The historic hamlet of Parkville has had its neighborhood Italian place since the Great Depression, according to the menus at Frank's Italian Restaurant. It used to be called Papa Frank's and has moved a few times around Parkville's main drag, most recently to a prominent corner on Main Street. Until this month, it was operated by the popular and charismatic Frank McCall, who died on October 4 at age 49, apparently of a heart attack. He had already sold an interest in his restaurant to former Ameristar chef Ali Mahzoon, who continues to operate the cozy storefront dining room, using the McCall family recipes — creating the house sugo is still a three-day cooking process — and writing the day's specials on a small chalkboard.

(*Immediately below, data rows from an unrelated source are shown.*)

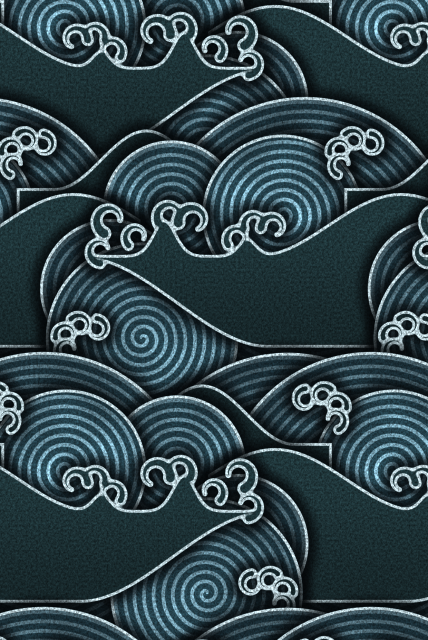
A WebGL 2 fragment shader for this pattern:

```glsl
#version 300 es
precision highp float;
// Layered paper-cut sea: rows of curling waves over ringed fans, alternately mirrored.
#define SPAN 512.0     // design units across the canvas
#define PERIOD 392.0   // horizontal repeat
#define ROW_STEP 305.0 // vertical repeat
#define MIRROR_X 417.0 // flips a row about half this value
#define RIM_WIDTH 3.4
#define RING_GAP 11.5
#define RING_WIDTH 4.4
#define SHADOW_REACH 20.0
#define SWEEP 4.3      // angle covered by a curl
#define GRAIN 0.42
uniform vec2 u_resolution;
out vec4 fragColor;

const float PI = 3.14159, TAU = 6.28318;
const vec3 INK = vec3(0.04, 0.07, 0.09);
const vec3 PAPER = vec3(0.11, 0.19, 0.205);
const vec3 TEAL = vec3(0.18, 0.32, 0.37);
const vec3 RING = vec3(0.54, 0.73, 0.81);
const vec3 RIM = vec3(0.79, 0.88, 0.91);
// Crest curls: centre, radius, start angle
const vec4 CREST[8] = vec4[8](
  vec4(120, 300, 15, 1.6), vec4(132, 263, 18, 2.0),
  vec4(163, 283, 14, 2.3), vec4(203, 258, 16, 2.6),
  vec4(231, 264, 18, 3.0), vec4(284, 285, 14, 2.5),
  vec4(305, 268, 14, 2.8), vec4(327, 272, 15, 3.1));
float px; // one pixel in design units

vec2 gradient(vec2 i) {
  float h = fract(sin(dot(i, vec2(127.1, 311.7))) * 43758.5) * TAU;
  return vec2(cos(h), sin(h));
}
float gnoise(vec2 p) {
  vec2 i = floor(p), f = p - i, u = f * f * (3.0 - 2.0 * f), e = vec2(1, 0);
  return mix(mix(dot(gradient(i), f), dot(gradient(i + e), f - e), u.x),
             mix(dot(gradient(i + e.yx), f - e.yx), dot(gradient(i + 1.0), f - 1.0), u.x), u.y);
}
float cover(float d) { return smoothstep(px, -px, d); }
float bump(float x, float c, float w) { x = (x - c) / w; return exp(-x * x); }
float smin(float a, float b, float k) {
  float h = max(k - abs(a - b), 0.0) / k;
  return min(a, b) - h * h * k * 0.25;
}

// Tapered hook that winds inward
float curl(vec2 p, vec4 c) {
  vec2 q = p - c.xy;
  float t = mod(atan(q.y, q.x) - c.w, TAU) / SWEEP;
  if (t > 1.0) t = t > 0.5 + 0.5 * TAU / SWEEP ? 0.0 : 1.0;
  float a = c.w + t * SWEEP;
  return length(q - c.z * (1.0 - 0.35 * t) * vec2(cos(a), sin(a))) - c.z * mix(0.48, 0.2, t);
}
// Small spray of four hooks
float claw(vec2 p) {
  if (dot(p, p) > 8100.0) return 99.0;
  float d = 99.0;
  for (int i = 0; i < 4; i++) {
    float a = 2.6 + 0.95 * float(i);
    d = smin(d, curl(p, vec4(23.0 * cos(a), 19.0 * sin(a), 13, a - 0.7)), 4.0);
  }
  return d;
}

// Height curves of the wave edges (y points down)
float crestTop(float x) {
  return 268.0 + 37.0 * cos(max(x - 305.0, 0.0) / 175.0 * PI)
       - 42.0 * bump(x, 197.0, 20.0) - 20.0 * bump(x, 296.0, 16.0);
}
float crestBase(float x) { return 310.0 + 106.0 * smoothstep(100.0, 320.0, x); }
float swellTop(float x) { return 190.0 - 35.0 * cos(clamp((x - 175.0) / 110.0, -1.0, 1.0) * PI); }
float steep(float a, float b) { return sqrt(1.0 + (b - a) * (b - a)); }

float crestWave(vec2 p) {
  float top = crestTop(p.x), base = crestBase(p.x);
  float d = max((top - p.y) / steep(top, crestTop(p.x + 1.0)),
                (p.y - base) / steep(base, crestBase(p.x + 1.0)));
  d = max(d, max(108.0 - p.x, p.x - 560.0));
  if (abs(p.x - 220.0) < 160.0)
    for (int i = 0; i < 8; i++) d = smin(d, curl(p, CREST[i]), 5.0);
  return d;
}

// Cast a shadow, fill the shape, then draw its rim
void paint(inout vec3 col, float d, vec3 fill) {
  col = mix(col, INK * 0.4, 0.8 * smoothstep(SHADOW_REACH, 0.0, d));
  col = mix(col, fill, cover(d));
  col = mix(col, RIM * 0.94, cover(abs(d + 0.5 * RIM_WIDTH) - 0.5 * RIM_WIDTH));
}
// Disc of rings; twist 1 winds them into a spiral
void fan(inout vec3 col, vec2 p, float radius, float twist, float light) {
  float len = length(p);
  if (len > radius + SHADOW_REACH) return;
  float s = (radius - len) / RING_GAP + twist * atan(p.y, p.x) / TAU;
  float line = cover((abs(fract(s) - 0.5) - 0.5) * RING_GAP + RING_GAP * 0.5 - 0.5 * RING_WIDTH);
  float glow = light * mix(1.1, 0.72, len / radius) * (1.0 + 0.5 * gnoise(p * 0.02));
  paint(col, len - radius, mix(mix(INK, TEAL, glow * 0.85), RING * glow, line));
}

void main() {
  px = 0.75 * SPAN / u_resolution.x;
  vec2 p = vec2(gl_FragCoord.x, u_resolution.y - gl_FragCoord.y) * SPAN / u_resolution.x;
  vec3 col = INK;
  for (int row = -1; row < 3; row++) {
    // The top row is tucked closer; all but one row face the other way
    float shift = float(row) * ROW_STEP + (row < 0 ? 80.0 : 0.0);
    vec2 r = vec2(row == 0 ? p.x : MIRROR_X - p.x, p.y - shift);
    if (r.y < 85.0 || r.y > 545.0) continue;
    for (int layer = 0; layer < 4; layer++)
      for (int k = -2; k < 3; k++) {
        vec2 q = r - vec2(float(k) * PERIOD, 0);
        if (q.x < -140.0 || q.x > 590.0) continue;
        if (layer == 0) { // far arcs
          if (row > 0) fan(col, q - vec2(73, 297), 180.0, 0.0, 0.6);
        } else if (layer == 1) { // near arcs
          fan(col, q - vec2(365, 296), 180.0, 0.0, 0.72);
        } else if (layer == 2) { // low swell, spray and upper fans
          float top = swellTop(q.x);
          float d = (top - q.y) / steep(top, swellTop(q.x + 1.0));
          d = max(max(d, q.y - 300.0), max(20.0 - q.x, q.x - 285.0));
          paint(col, smin(d, claw(q - vec2(36, 187)), 4.0), PAPER * 0.8);
          fan(col, q - vec2(205, 250), 82.0, 0.0, 0.85);
          fan(col, q - vec2(338, 257), 96.0, 1.0, 1.0);
        } else { // lower fans, spray and main wave
          fan(col, q - vec2(132, 346), 84.0, 0.0, 0.6);
          fan(col, q - vec2(170, 405), 115.0, 1.0, 0.82);
          paint(col, claw(q - vec2(100, 408)), PAPER * 0.8);
          paint(col, crestWave(q), PAPER * mix(1.12, 0.8, smoothstep(260.0, 420.0, q.y)));
        }
      }
  }
  // Felt-like paper grain
  float grain = gnoise(p * 0.33) + 0.8 * gnoise(p * vec2(0.75, 0.55) + 31.0);
  fragColor = vec4(col * (1.0 + GRAIN * grain), 1.0);
}
```
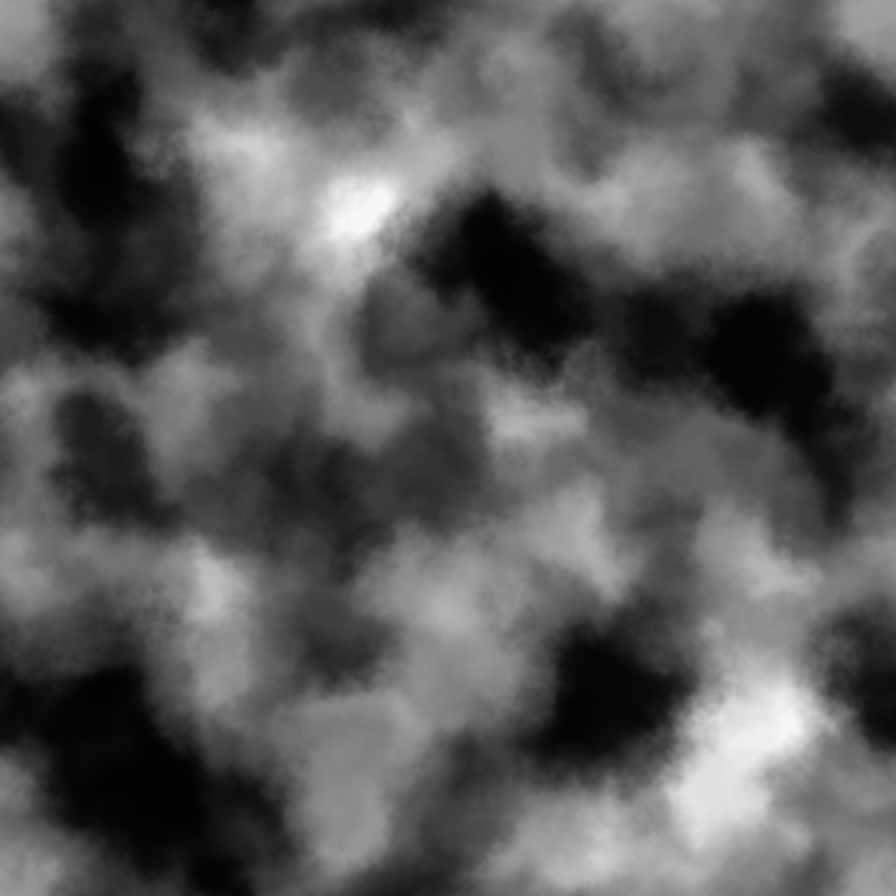
This texture is drawn by a three.js fragment shader. Its source:

```glsl
varying vec2 vUv;

const float TAU = 6.2831853;

float hash(vec2 cell, float seed) {
  return fract(sin(dot(cell, vec2(127.1, 311.7)) + seed * 74.7) * 43758.5);
}

// Slope of one lattice corner, wrapped so the tile closes
float cornerSlope(vec2 cell, vec2 offset, float period, float seed) {
  float angle = TAU * hash(mod(cell, period), seed);
  return dot(vec2(cos(angle), sin(angle)), offset);
}

// Periodic gradient noise, centred on zero
float gradientNoise(vec2 uv, float period, float seed) {
  vec2 p = uv * period;
  vec2 cell = floor(p);
  vec2 f = p - cell;
  vec2 blend = f * f * f * (f * (f * 6.0 - 15.0) + 10.0);
  vec2 e = vec2(1.0, 0.0);
  float low = mix(cornerSlope(cell, f, period, seed),
                  cornerSlope(cell + e.xy, f - e.xy, period, seed), blend.x);
  float high = mix(cornerSlope(cell + e.yx, f - e.yx, period, seed),
                   cornerSlope(cell + e.xx, f - e.xx, period, seed), blend.x);
  return mix(low, high, blend.y);
}

// Octaves double the repeats; shifts keep their lattices apart
float layeredNoise(vec2 uv, float period, float gain, int octaves, float seed) {
  float sum = 0.0;
  float amplitude = 1.0;
  for (int i = 0; i < 6; i++) {
    if (i >= octaves) break;
    vec2 shift = vec2(0.37, 0.61) * float(i);
    sum += amplitude * gradientNoise(uv + shift, period, seed + 17.0 * float(i));
    amplitude *= gain;
    period *= 2.0;
  }
  return sum;
}

// Fine displacement that frays the edges of the clouds
vec2 frayedWarp(vec2 uv, float strength, float gain) {
  return strength * vec2(layeredNoise(uv, 8.0, gain, 5, 111.0),
                         layeredNoise(uv, 8.0, gain, 5, 257.0));
}

// Two lattices of unlike pitch, so no direction dominates
float cloudField(vec2 uv, float gain) {
  float coarse = layeredNoise(uv, 4.0, gain, 3, 5.0);
  float finer = layeredNoise(uv + vec2(0.13, 0.29), 5.0, gain, 3, 83.0);
  return 0.72 * (coarse + finer);
}

// Rounds values off towards black instead of clipping them
float softFloor(float value, float softness) {
  return 0.5 * (value + sqrt(value * value + softness));
}

void main() {
  const float midGrey = 0.33;
  const float contrast = 1.0;

  vec2 warped = vUv + frayedWarp(vUv, 0.045, 0.56);
  float cloud = cloudField(warped, 0.36);
  float grey = softFloor(midGrey + contrast * cloud, 0.01);
  gl_FragColor = vec4(vec3(min(grey, 0.97)), 1.0);
}
```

It's a charming, unpretentious place, and it says volumes that the best-seller here is the Italian steak sandwich (smothered in that rich sugo), which I've tasted and really liked. Not everything on the menu is extraordinary, but it's all solid and comforting. I'd never order the calamari again (they look like savory little doughnuts), but the Mendolia sausage starter and the cheesy garlic toast were great, and I loved the "Lasagna rolls," a meatless spin on traditional lasagna with the seasoned ricotta rolled up in a sheath of pasta.
My friends, even the fussy ones, cut Frank's a lot of slack because the place is so intimate. It really does feel as though you're eating in someone's house — someone cooking in close proximity to your table. The pasta Diavola with shrimp, tossed in a punchy tomato cream sauce, is wonderfully spicy, and the eggplant dinner — though lacking visual appeal — is light, crispy and surprisingly greaseless.
It's classic small-town Italian-American cooking, and there's something rewarding about that. Not all the desserts are made in-house (the tiramisu, for example), but there usually are one or two homemade delicacies, such as last week's slice of pumpkin pie. It came sprinkled with enough powdered cinnamon to garnish about three full-sized pies, but there also was a fluffy cloud of real whipped cream. Maybe it wasn't very Italian, but as comfort food, it was pure la dolce vita, baby.